Ancillary facilities

An intake from the Orange river through a pipeline supports the water requirements of the CSP facility. Water use is minimised by the increase of the recirculation cycles within the cooling towers. Pre-treated wastewater is collected into evaporation ponds on site.

Fig. 7: Steam turbine and generator.


The locally-sourced components and services included the manufacturing and assembly of the solar field collector steel structures, and the manufacturing, site erection, installation and testing of the water storage and molten salt tanks. The supply of piping and cables was sourced locally, as well as site preparation works including earth moving, foundation work and all ancillary civil works. The mechanical and electrical erection and assembly of the turbine, heat exchangers, transformer, pumps, piping and cable installation was also locally sourced. Construction began in August 2013 and the site reached full capacity in just over two years.

Community benefits

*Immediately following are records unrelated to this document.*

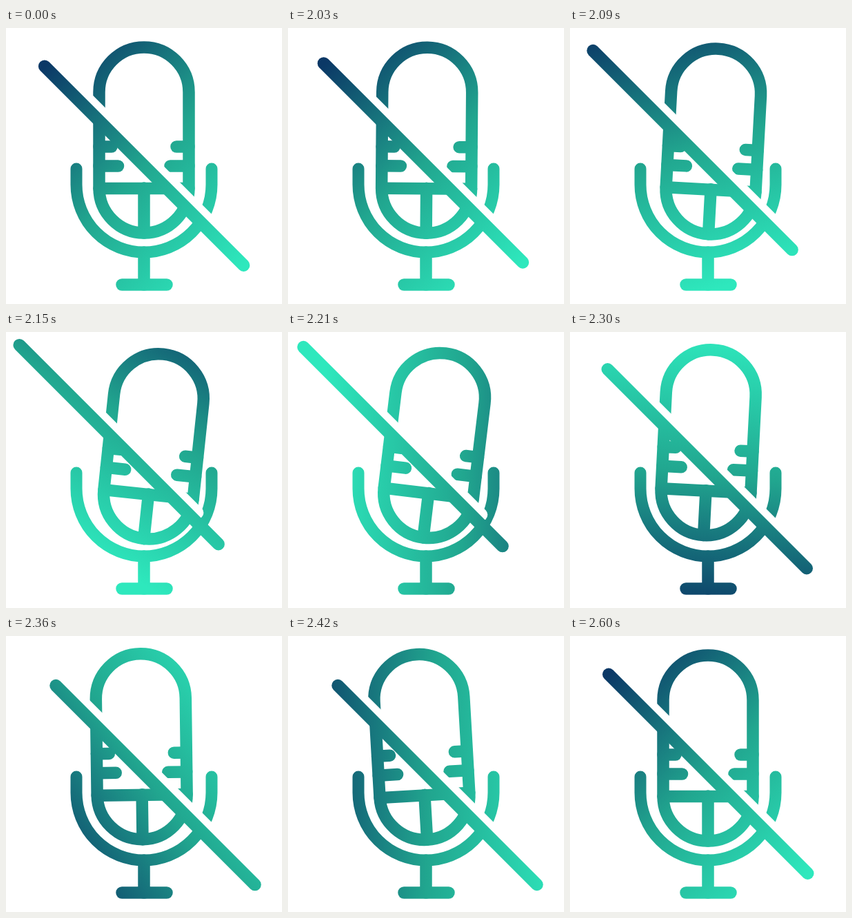
Animation, 400 px wide and 400 px high, one loop 2630 ms. Source, as an HTML page with a canvas:

```html
<!DOCTYPE html>
<html lang="en">
<head>
<meta charset="utf-8">
<title>Muted microphone</title>
<style>
html, body { margin: 0; width: 100%; height: 100%; overflow: hidden; background: #fff; }
canvas { display: block; width: 400px; height: 400px; }
</style>
</head>
<body>
<canvas id="stage" width="400" height="400"></canvas>
<script>
const ctx = document.getElementById('stage').getContext('2d');
const LOOP = 2630, REST = 2000, STEP = 30, SHAKE = 600;
const REACH = 204;

// [time, value] pairs, eased in and out between neighbours
const slashKeys = [[-5, 0], [160, -37], [180, -37], [380, 17.8], [600, 0]];
const tiltKeys = [[0, 0], [195, 7], [445, -3.6], [600, 0]];
const swayX = [[0, 0], [155, 6.6], [310, -3.1], [600, 0]];
const swayY = [[0, 0], [155, 3], [310, -2.4], [600, 0]];
const lightKeys = [[0, 0], [180, -62], [330, 0], [420, 8], [600, 0]];

function at(keys, t) {
  if (t <= keys[0][0]) return keys[0][1];
  for (let i = 1; i < keys.length; i++) {
    const [t0, v0] = keys[i - 1], [t1, v1] = keys[i];
    if (t <= t1) {
      const u = (t - t0) / (t1 - t0);
      return v0 + (v1 - v0) * u * u * (3 - 2 * u);
    }
  }
  return keys[keys.length - 1][1];
}

// cubic-bezier(.33, 0, .45, 1)
function spinEase(x) {
  let lo = 0, hi = 1;
  for (let i = 0; i < 24; i++) {
    const m = (lo + hi) / 2, n = 1 - m;
    if (3 * n * n * m * 0.33 + 3 * n * m * m * 0.45 + m * m * m < x) lo = m;
    else hi = m;
  }
  return lo * lo * (3 - 2 * lo);
}

function paint(t) {
  const angle = (225 + 360 * spinEase(t / SHAKE)) * Math.PI / 180;
  const shift = at(lightKeys, t);
  const dx = Math.cos(angle), dy = Math.sin(angle);
  const point = d => [200 + dx * d, 200 + dy * d];
  const g = ctx.createLinearGradient(...point(REACH - shift), ...point(-REACH - shift));
  g.addColorStop(0, '#0b3866');
  g.addColorStop(0.5, '#21a68f');
  g.addColorStop(1, '#2ee8bd');
  return g;
}

function line(x0, y0, x1, y1) {
  ctx.beginPath();
  ctx.moveTo(x0, y0);
  ctx.lineTo(x1, y1);
  ctx.stroke();
}

function capsulePath() {
  ctx.beginPath();
  ctx.arc(200, 93, 65, Math.PI, 0);
  ctx.arc(200, 232, 65, 0, Math.PI);
  ctx.closePath();
}

// The gradient stays fixed to the stage while the path is tilted,
// so each path is built in tilted space and stroked after the reset.
function tilted(t, build) {
  ctx.save();
  ctx.translate(200 + at(swayX, t), 232 + at(swayY, t));
  ctx.rotate(at(tiltKeys, t) * Math.PI / 180);
  ctx.translate(-200, -232);
  build();
  ctx.restore();
  ctx.stroke();
}

function seg(x0, y0, x1, y1) {
  return () => {
    ctx.beginPath();
    ctx.moveTo(x0, y0);
    ctx.lineTo(x1, y1);
  };
}

function draw(t) {
  const ink = paint(t);
  ctx.fillStyle = '#fff';
  ctx.fillRect(0, 0, 400, 400);
  ctx.strokeStyle = ink;
  ctx.lineCap = 'round';
  ctx.lineWidth = 17.5;

  // head
  tilted(t, capsulePath);
  tilted(t, seg(135, 232.5, 265, 232.5));
  tilted(t, seg(200, 232, 200, 297));
  tilted(t, seg(135, 172, 153, 172));
  tilted(t, seg(135, 200, 162.5, 200));
  tilted(t, seg(265, 172, 247, 172));
  tilted(t, seg(265, 200, 238, 200));

  // cradle and stand
  ctx.lineWidth = 17;
  ctx.beginPath();
  ctx.moveTo(102, 204);
  ctx.arc(200, 227, 98, Math.PI, 0, true);
  ctx.lineTo(298, 204);
  ctx.stroke();
  ctx.lineWidth = 17.5;
  line(200, 325, 200, 372);
  line(168, 372, 233, 372);

  // slash with its clear edge
  const d = at(slashKeys, t);
  ctx.lineWidth = 18;
  ctx.strokeStyle = '#fff';
  line(88 + d, 72.5 + d, 314 + d, 298.5 + d);
  ctx.strokeStyle = ink;
  line(56 + d, 55.5 + d, 344.5 + d, 344 + d);
}

function frame() {
  const now = performance.now() % LOOP;
  const t = Math.floor((now - REST) / STEP) * STEP;
  draw(Math.min(SHAKE, Math.max(0, t)));
  requestAnimationFrame(frame);
}
frame();
</script>
</body>
</html>
```
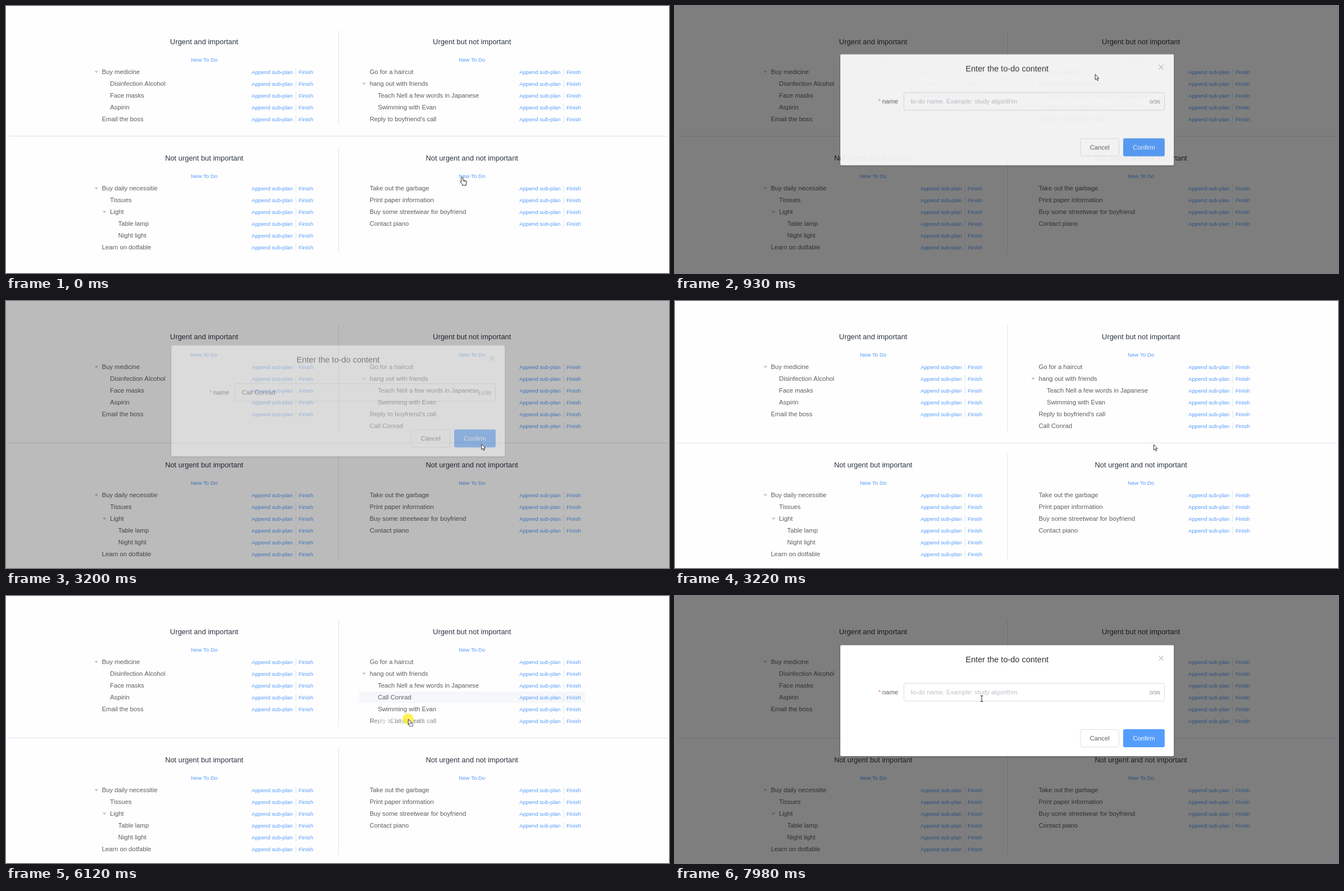
Recreate the animation shown at these times as an HTML page with a canvas. Size 1179 by 475 pixels, loop 8000 ms.

```html
<!DOCTYPE html>
<html lang="en">
<head>
<meta charset="utf-8">
<title>To-do quadrants</title>
<style>
html, body { margin: 0; width: 100%; height: 100%; overflow: hidden; background: #fefefe; }
canvas { display: block; }
</style>
</head>
<body>
<canvas id="stage" width="1179" height="475"></canvas>
<script>
const stage = document.getElementById('stage');
const layer = stage.cloneNode();
const page = stage.getContext('2d'), overlay = layer.getContext('2d');
let ctx = page;

const LOOP = 8000, ROW = 20.87;
const BODY = 11.27, SMALL = 9.66, TITLE = 12.9, HEAD = 14.5;
const BLUE = '#549bfb', LINE = '#dfe2e8', TEXT = '#5c5e62';
const NEW_ITEM = 'Call Conrad';

// Rows: [indent level, label, has children]
const medicine = [[0, 'Buy medicine', 1], [1, 'Disinfection Alcohol'], [1, 'Face masks'],
  [1, 'Aspirin'], [0, 'Email the boss']];
const daily = [[0, 'Buy daily necessitie', 1], [1, 'Tissues'], [1, 'Light', 1],
  [2, 'Table lamp'], [2, 'Night light'], [0, 'Learn on dotfable']];
const friends = [[0, 'Go for a haircut'], [0, 'hang out with friends', 1],
  [1, 'Teach Nell a few words in Japanese'], [1, 'Swimming with Evan'], [0, "Reply to boyfriend's call"]];
const chores = [[0, 'Take out the garbage'], [0, 'Print paper information'],
  [0, 'Buy some streetwear for boyfriend'], [0, 'Contact piano']];

// Pointer path: [time, x, y, shape, pressed]
const path = [
  [0, 811, 304, 'hand'], [310, 818, 190, 'arrow'], [620, 825, 97, 'hand', 1],
  [930, 747, 121, 'arrow'], [1240, 620, 160, 'beam'], [1550, 600, 163, 'beam', 1],
  [1860, 600, 163, 'beam'], [2270, 600, 163, 'beam'], [2580, 834, 253, 'hand', 1],
  [2890, 845, 254, 'arrow'], [3220, 851, 255, 'arrow'], [3530, 690, 219, 'arrow'],
  [3840, 685, 216, 'drag', 1], [4150, 705, 174, 'drag', 1], [4480, 700, 177, 'arrow'],
  [4790, 693, 177, 'arrow', 1], [5100, 710, 201, 'drag', 1], [5720, 728, 332, 'drag', 1],
  [6430, 705, 131, 'drag', 1], [6740, 710, 137, 'arrow'], [7360, 963, 134, 'hand', 1],
  [7670, 760, 150, 'arrow'], [7980, 545, 182, 'beam']];

const clamp = v => Math.min(1, Math.max(0, v));

function hold(t) {
  const start = [0, 1960, 2910, 4170, 6120].filter(s => s <= t).pop();
  return start + Math.floor((t - start) / 310) * 310;
}

function pointerAt(t) {
  const i = path.findLastIndex(p => p[0] <= t);
  const a = path[i], b = path[i + 1] || a;
  const k = b === a ? 0 : (t - a[0]) / (b[0] - a[0]);
  return { x: a[1] + (b[1] - a[1]) * k, y: a[2] + (b[2] - a[2]) * k, shape: a[3], pressed: a[4] };
}

function text(str, x, y, size, color, align = 'left') {
  ctx.font = size + 'px "Liberation Sans", Arial, sans-serif';
  ctx.textAlign = align;
  ctx.fillStyle = color;
  ctx.fillText(str, x, y);
}

function rect(x, y, w, h, color) {
  ctx.fillStyle = color;
  ctx.fillRect(x, y, w, h);
}

function box(x, y, w, h, r, fill, stroke, width = 1) {
  ctx.beginPath();
  ctx.roundRect(x, y, w, h, r);
  if (fill) { ctx.fillStyle = fill; ctx.fill(); }
  if (stroke) { ctx.strokeStyle = stroke; ctx.lineWidth = width; ctx.stroke(); }
}

function shape(d, fill, stroke, width = 1) {
  const p = new Path2D(d);
  if (fill) { ctx.fillStyle = fill; ctx.fill(p); }
  if (stroke) { ctx.strokeStyle = stroke; ctx.lineWidth = width; ctx.stroke(p); }
}

function at(x, y, draw) {
  ctx.save();
  ctx.translate(x, y);
  draw();
  ctx.restore();
}

function panel(dx, top, title, rows, active) {
  at(dx, Math.round(top), () => {
    text(title, 352.4, 68, TITLE, '#2c3541', 'center');
    text('New To Do', 352.4, 99, SMALL, BLUE, 'center');
    rows.forEach(([level, label, parent], i) => {
      const y = Math.round(117.2 + i * ROW), x = 170.5 + level * 14.5;
      if (label === active) rect(151.5, y - 10, 402, 20, '#f5f7fb');
      if (parent) shape(`M${x - 13.2} ${y - 1.4}h6.6l-3.3 4z`, '#c0c4cc');
      text(label, x, y + 4, BODY, TEXT);
      text('Append sub-plan', 436.8, y + 4, SMALL, BLUE);
      rect(515, y - 6, 1, 13, LINE);
      text('Finish', 520.5, y + 4, SMALL, BLUE);
    });
  });
}

function board(t) {
  const rows = friends.slice();
  if (t >= 6740) rows.splice(1, 0, [0, NEW_ITEM]);
  else if (t >= 4480) rows.splice(3, 0, [1, NEW_ITEM]);
  else if (t >= 2890) rows.push([0, NEW_ITEM]);
  const active = t >= 3530 && t < 7670 ? NEW_ITEM : '';
  const grow = (rows.length - 5) * ROW, low = 207.4 + grow;

  rect(0, 0, 1179, 475, '#fefefe');
  panel(0, 0, 'Urgent and important', medicine);
  panel(476.2, 0, 'Urgent but not important', rows, active);
  panel(0, low, 'Not urgent but important', daily);
  panel(476.2, low, 'Not urgent and not important', chores);
  rect(591, 43, 1, Math.round(168 + grow), LINE);
  rect(591, Math.round(251 + grow), 1, 188, LINE);
  rect(4, Math.round(231 + grow), 1173, 1, LINE);
}

function dialog(t) {
  const typed = t < 7000 ? NEW_ITEM.slice(0, Math.floor(clamp((t - 1640) / 610) * 11)) : '';
  const focused = t >= 1550 && t < 2580;
  ctx.shadowColor = 'rgba(0,0,0,.3)';
  ctx.shadowBlur = 3;
  ctx.shadowOffsetY = 1;
  box(294, 87.5, 593, 197.5, 2, '#fff');
  ctx.shadowColor = 'transparent';
  text('Enter the to-do content', 590.5, 118, HEAD, '#303133', 'center');
  shape('M860.5 106.5l8 8m0-8l-8 8', null, '#909399');
  text('*', 361.3, 175, BODY, '#e08a5c');
  text('name', 368.6, 175, BODY, TEXT);
  box(407, 155.5, 463.5, 31.5, 3, null, focused ? '#6aaaf8' : '#d8dbe1');
  text(typed || 'to-do name. Example: study algorithm', 419.2, 175, BODY, typed ? TEXT : '#bcc0c8');
  text(typed.length + '/35', 862.8, 175, SMALL, '#85888e', 'right');
  box(721, 237.5, 68.5, 31, 3, null, '#dcdfe6');
  text('Cancel', 755.2, 257, BODY, TEXT, 'center');
  box(797, 237, 73.8, 32, 3, '#549dfd');
  text('Confirm', 834, 257, BODY, '#fff', 'center');
}

// The dialog is drawn on its own layer so that it fades as one piece.
function fadeDialog(t, alpha) {
  rect(0, 0, 1179, 475, `rgba(0,0,0,${clamp(alpha * 1.15) / 2})`);
  ctx = overlay;
  ctx.clearRect(0, 0, 1179, 475);
  dialog(t);
  ctx = page;
  ctx.globalAlpha = alpha;
  ctx.drawImage(layer, 0, (alpha - 1) * 16);
  ctx.globalAlpha = 1;
}

function capsBadge() {
  box(515.5, 384, 99.5, 100, 4, 'rgba(84,84,84,.5)', 'rgba(70,70,70,.5)');
  box(537, 406, 58, 53.5, 7, 'rgba(70,70,70,.4)', '#fff', 4);
  ctx.lineCap = 'round';
  text('abc', 565.8, 439, 18.5, '#fff', 'center');
  shape('M544 417.5l4.7-4.5 4.7 4.5', null, '#fff', 2);
  shape('M575 452.3q11 .5 11.5-9', null, '#fff', 1.8);
  ctx.lineCap = 'butt';
}

function dragGhost(x, y) {
  const veil = ctx.createLinearGradient(x - 68, 0, x + 80, 0);
  for (const [k, o] of [[0, 0], [.15, .6], [.6, .5], [1, 0]]) veil.addColorStop(k, `rgba(254,254,254,${o})`);
  rect(x - 68, y - 8, 148, 20, veil);
  text(NEW_ITEM, x - 32, y + 7, BODY, 'rgba(92,94,98,.45)');
}

function cursor(p) {
  if (p.shape === 'drag') dragGhost(p.x, p.y);
  if (p.pressed) {
    ctx.beginPath();
    ctx.arc(p.x, p.y, 10, 0, 7);
    ctx.fillStyle = 'rgba(255,238,50,.8)';
    ctx.fill();
  }
  at(p.x, p.y, () => {
    if (p.shape === 'beam') {
      shape('M-2-4.5h5M-2 5.5h5M.5-4.5v10', null, '#333');
    } else if (p.shape === 'hand') {
      shape('M-1.5 1.3q1.5-2 3 0V6l6 1.3q.9.3.9 1.3L7.2 12.5V15H.5v-1.7L-3 9.2q-.7-1.6 1.5-.7z', '#fff', '#222');
      shape('M3.5 6.5v2.2M5.6 7v2', null, '#222', .8);
    } else {
      shape('M.3.3V10.2L2.5 8.2 4.1 11.8 5.6 11.1 4.1 7.7H7z', '#fff', '#333');
      if (p.shape === 'drag') box(2, 7.5, 6.5, 5.5, 1, '#fff', '#555');
    }
  });
}

function draw(t) {
  const fade = t < 2750 ? clamp((t - 660) / 300)
    : t < 7000 ? clamp(1 - (t - 2750) / 300)
    : clamp((t - 7410) / 300);
  board(t);
  if (fade) fadeDialog(t, fade);
  if (t >= 1860 && t < 2890) capsBadge();
  cursor(pointerAt(t));
}

const begin = performance.now();
function tick() {
  draw(hold((performance.now() - begin) % LOOP));
  requestAnimationFrame(tick);
}
tick();
</script>
</body>
</html>
```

R1,6-billion worth of locally sourced components and services have been used in the construction of this plant and created 1300 construction jobs. Of these, 400 were from the !Kheis Municipality and most of the workers were previously unemployed and unskilled. They received training which provided them with skills for future employment. Bokpoort CSP also created more than 60 permanent jobs for the ongoing operating and maintenance of the plant for the next 20 years. The maintenance schedule includes five to ten days a year of outages for maintenance work on the steam turbines. The main power block and the thermal storage system are maintained at the same time as the turbines, while the mirror repairs and cleaning, as well as the maintenance of the solar field piping, is done every night where necessary.

Shared ownership

ACWA Power donated 5% of the ownership of this business venture to the local community via a community trust and a further 5% ownership goes to the national non-profit organisation, LoveLife. The company has also committed R5-million in providing education and training for people from the local community and in improving social infrastructure in the area.

Fig. 8: Weather monitoring equipment.

The project is said to contribute significantly to the government’s initiative to augment much-needed power capacity, attract foreign direct investment, and create jobs while also stimulating the country’s economy. The tariff offered by ACWA Power at the second procurement window was 12% lower than the cap set by government for CSP technology at that round.

The project was awarded the title of African Community Project of the Year at the African Utility Week Industry Awards in 2015 as well as Project Finance “Deal of the Year” by Project Finance International in 2013, and World Finance’s Solar Deal of the Year in 2013.



by Joanne Taylor, EE Publishers